• Task to complete:
If you see a picture in the data below, omit it and copy the rest exactly.

Segment Start: Data to process

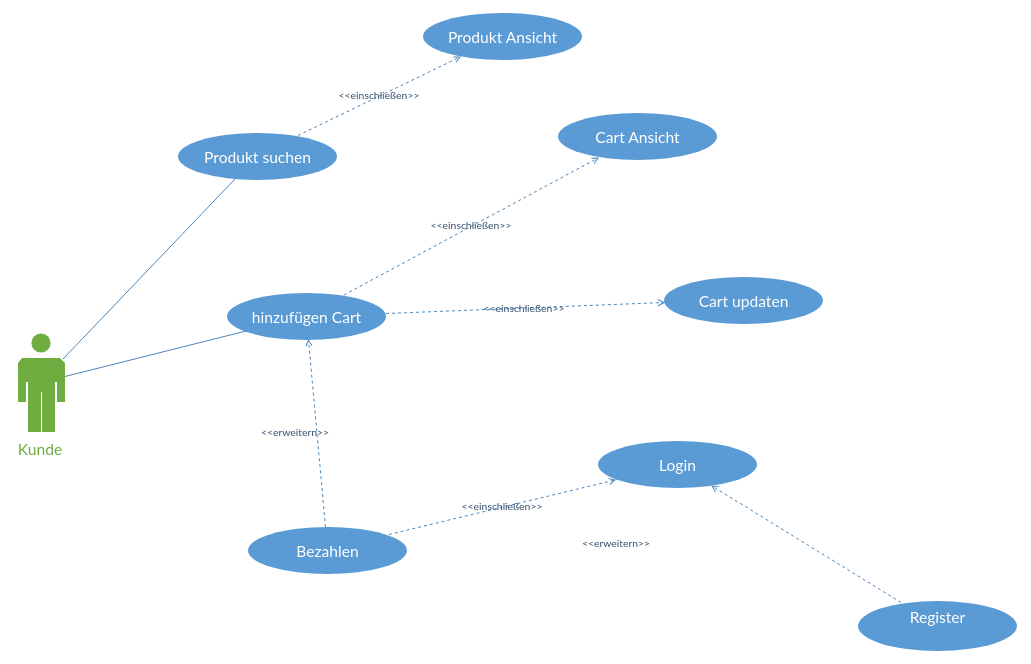
<!DOCTYPE html>
<html lang="de">
<head>
<meta charset="utf-8">
<title>Anwendungsfalldiagramm</title>
<style>
  :root {
    --paper: #ffffff;
    --case: #5b9bd5;
    --case-text: #ffffff;
    --line: #4a86bd;
    --label: #34506e;
    --actor: #70ad41;
  }
  * { box-sizing: border-box; }
  html, body { margin: 0; overflow: hidden; }
  .diagram {
    position: relative;
    width: 1031px;
    height: 664px;
    overflow: hidden;
    background: var(--paper);
    font-family: Lato, "Open Sans", sans-serif;
    font-size: 15.6px;
    line-height: 20px;
  }
  .connections { position: absolute; left: 0; top: 0; display: block; }
  .connections line { stroke: var(--line); stroke-width: 1; }
  .depends line { stroke-dasharray: 3 3; marker-end: url(#arrow); }
  .arrowhead { fill: none; stroke: var(--line); stroke-width: 1; }

  .case {
    position: absolute;
    left: var(--x);
    top: var(--y);
    display: flex;
    align-items: center;
    justify-content: center;
    width: 159px;
    height: 47px;
    border-radius: 50%;
    background: var(--case);
    color: var(--case-text);
    white-space: nowrap;
  }
  .case.tall { height: 50px; align-items: flex-start; padding-top: 6px; }

  .relation {
    position: absolute;
    left: var(--x);
    top: var(--y);
    transform: translate(-50%, -50%);
    color: var(--label);
    font-size: 10.4px;
    line-height: 14px;
    white-space: nowrap;
  }

  .actor {
    position: absolute;
    left: 11px;
    top: 333px;
    display: flex;
    flex-direction: column;
    align-items: center;
    width: 60px;
    gap: 6px;
    color: var(--actor);
  }
  .actor svg { display: block; fill: currentColor; }
  .actor span { position: relative; left: -1px; }
</style>
</head>
<body>
<main class="diagram">
  <svg class="connections" width="1031" height="664" viewBox="0 0 1031 664" aria-hidden="true">
    <defs>
      <marker id="arrow" markerUnits="userSpaceOnUse" markerWidth="10" markerHeight="10" refX="7" refY="5" orient="auto">
        <path class="arrowhead" d="M1 2 L7 5 L1 8"/>
      </marker>
    </defs>
    <g class="associations">
      <line x1="63" y1="359" x2="235" y2="179"/>
      <line x1="65" y1="376.5" x2="246" y2="331"/>
    </g>
    <g class="depends">
      <line x1="298" y1="135.5" x2="460" y2="57"/>
      <line x1="344" y1="295" x2="598" y2="158"/>
      <line x1="386" y1="313.5" x2="664" y2="302.5"/>
      <line x1="325.5" y1="527" x2="308.5" y2="340"/>
      <line x1="389" y1="534.5" x2="615" y2="480"/>
      <line x1="901" y1="602.5" x2="712" y2="486"/>
    </g>
  </svg>

  <div class="actor">
    <svg width="48" height="100" viewBox="0 0 48 100" role="img" aria-label="Akteur">
      <circle cx="24" cy="10" r="9.6"/>
      <path d="M5 25 H43 L48 30 V69 H40 V49 H38 V99 H25 V59 H24 V99 H11 V49 H9 V69 H1 V30 Z"/>
    </svg>
    <span>Kunde</span>
  </div>

  <div class="case" style="--x:423px;--y:13px">Produkt Ansicht</div>
  <div class="case" style="--x:178px;--y:133px">Produkt suchen</div>
  <div class="case" style="--x:558px;--y:113px">Cart Ansicht</div>
  <div class="case" style="--x:227px;--y:293px">hinzufügen Cart</div>
  <div class="case" style="--x:664px;--y:277px">Cart updaten</div>
  <div class="case" style="--x:598px;--y:441px">Login</div>
  <div class="case" style="--x:248px;--y:527px">Bezahlen</div>
  <div class="case tall" style="--x:858px;--y:601px">Register</div>

  <span class="relation" style="--x:379px;--y:95px">&lt;&lt;einschließen&gt;&gt;</span>
  <span class="relation" style="--x:471px;--y:225px">&lt;&lt;einschließen&gt;&gt;</span>
  <span class="relation" style="--x:524px;--y:308px">&lt;&lt;einschließen&gt;&gt;</span>
  <span class="relation" style="--x:295px;--y:432px">&lt;&lt;erweitern&gt;&gt;</span>
  <span class="relation" style="--x:502px;--y:506px">&lt;&lt;einschließen&gt;&gt;</span>
  <span class="relation" style="--x:616px;--y:543px">&lt;&lt;erweitern&gt;&gt;</span>
</main>
</body>
</html>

Segment End: Data to process

• Result:
<!DOCTYPE html>
<html lang="de">
<head>
<meta charset="utf-8">
<title>Anwendungsfalldiagramm</title>
<style>
  :root {
    --paper: #ffffff;
    --case: #5b9bd5;
    --case-text: #ffffff;
    --line: #4a86bd;
    --label: #34506e;
    --actor: #70ad41;
  }
  * { box-sizing: border-box; }
  html, body { margin: 0; overflow: hidden; }
  .diagram {
    position: relative;
    width: 1031px;
    height: 664px;
    overflow: hidden;
    background: var(--paper);
    font-family: Lato, "Open Sans", sans-serif;
    font-size: 15.6px;
    line-height: 20px;
  }
  .connections { position: absolute; left: 0; top: 0; display: block; }
  .connections line { stroke: var(--line); stroke-width: 1; }
  .depends line { stroke-dasharray: 3 3; marker-end: url(#arrow); }
  .arrowhead { fill: none; stroke: var(--line); stroke-width: 1; }

  .case {
    position: absolute;
    left: var(--x);
    top: var(--y);
    display: flex;
    align-items: center;
    justify-content: center;
    width: 159px;
    height: 47px;
    border-radius: 50%;
    background: var(--case);
    color: var(--case-text);
    white-space: nowrap;
  }
  .case.tall { height: 50px; align-items: flex-start; padding-top: 6px; }

  .relation {
    position: absolute;
    left: var(--x);
    top: var(--y);
    transform: translate(-50%, -50%);
    color: var(--label);
    font-size: 10.4px;
    line-height: 14px;
    white-space: nowrap;
  }

  .actor {
    position: absolute;
    left: 11px;
    top: 333px;
    display: flex;
    flex-direction: column;
    align-items: center;
    width: 60px;
    gap: 6px;
    color: var(--actor);
  }
  .actor svg { display: block; fill: currentColor; }
  .actor span { position: relative; left: -1px; }
</style>
</head>
<body>
<main class="diagram">
  <svg class="connections" width="1031" height="664" viewBox="0 0 1031 664" aria-hidden="true">
    <defs>
      <marker id="arrow" markerUnits="userSpaceOnUse" markerWidth="10" markerHeight="10" refX="7" refY="5" orient="auto">
        <path class="arrowhead" d="M1 2 L7 5 L1 8"/>
      </marker>
    </defs>
    <g class="associations">
      <line x1="63" y1="359" x2="235" y2="179"/>
      <line x1="65" y1="376.5" x2="246" y2="331"/>
    </g>
    <g class="depends">
      <line x1="298" y1="135.5" x2="460" y2="57"/>
      <line x1="344" y1="295" x2="598" y2="158"/>
      <line x1="386" y1="313.5" x2="664" y2="302.5"/>
      <line x1="325.5" y1="527" x2="308.5" y2="340"/>
      <line x1="389" y1="534.5" x2="615" y2="480"/>
      <line x1="901" y1="602.5" x2="712" y2="486"/>
    </g>
  </svg>

  <div class="actor">
    <svg width="48" height="100" viewBox="0 0 48 100" role="img" aria-label="Akteur">
      <circle cx="24" cy="10" r="9.6"/>
      <path d="M5 25 H43 L48 30 V69 H40 V49 H38 V99 H25 V59 H24 V99 H11 V49 H9 V69 H1 V30 Z"/>
    </svg>
    <span>Kunde</span>
  </div>

  <div class="case" style="--x:423px;--y:13px">Produkt Ansicht</div>
  <div class="case" style="--x:178px;--y:133px">Produkt suchen</div>
  <div class="case" style="--x:558px;--y:113px">Cart Ansicht</div>
  <div class="case" style="--x:227px;--y:293px">hinzufügen Cart</div>
  <div class="case" style="--x:664px;--y:277px">Cart updaten</div>
  <div class="case" style="--x:598px;--y:441px">Login</div>
  <div class="case" style="--x:248px;--y:527px">Bezahlen</div>
  <div class="case tall" style="--x:858px;--y:601px">Register</div>

  <span class="relation" style="--x:379px;--y:95px">&lt;&lt;einschließen&gt;&gt;</span>
  <span class="relation" style="--x:471px;--y:225px">&lt;&lt;einschließen&gt;&gt;</span>
  <span class="relation" style="--x:524px;--y:308px">&lt;&lt;einschließen&gt;&gt;</span>
  <span class="relation" style="--x:295px;--y:432px">&lt;&lt;erweitern&gt;&gt;</span>
  <span class="relation" style="--x:502px;--y:506px">&lt;&lt;einschließen&gt;&gt;</span>
  <span class="relation" style="--x:616px;--y:543px">&lt;&lt;erweitern&gt;&gt;</span>
</main>
</body>
</html>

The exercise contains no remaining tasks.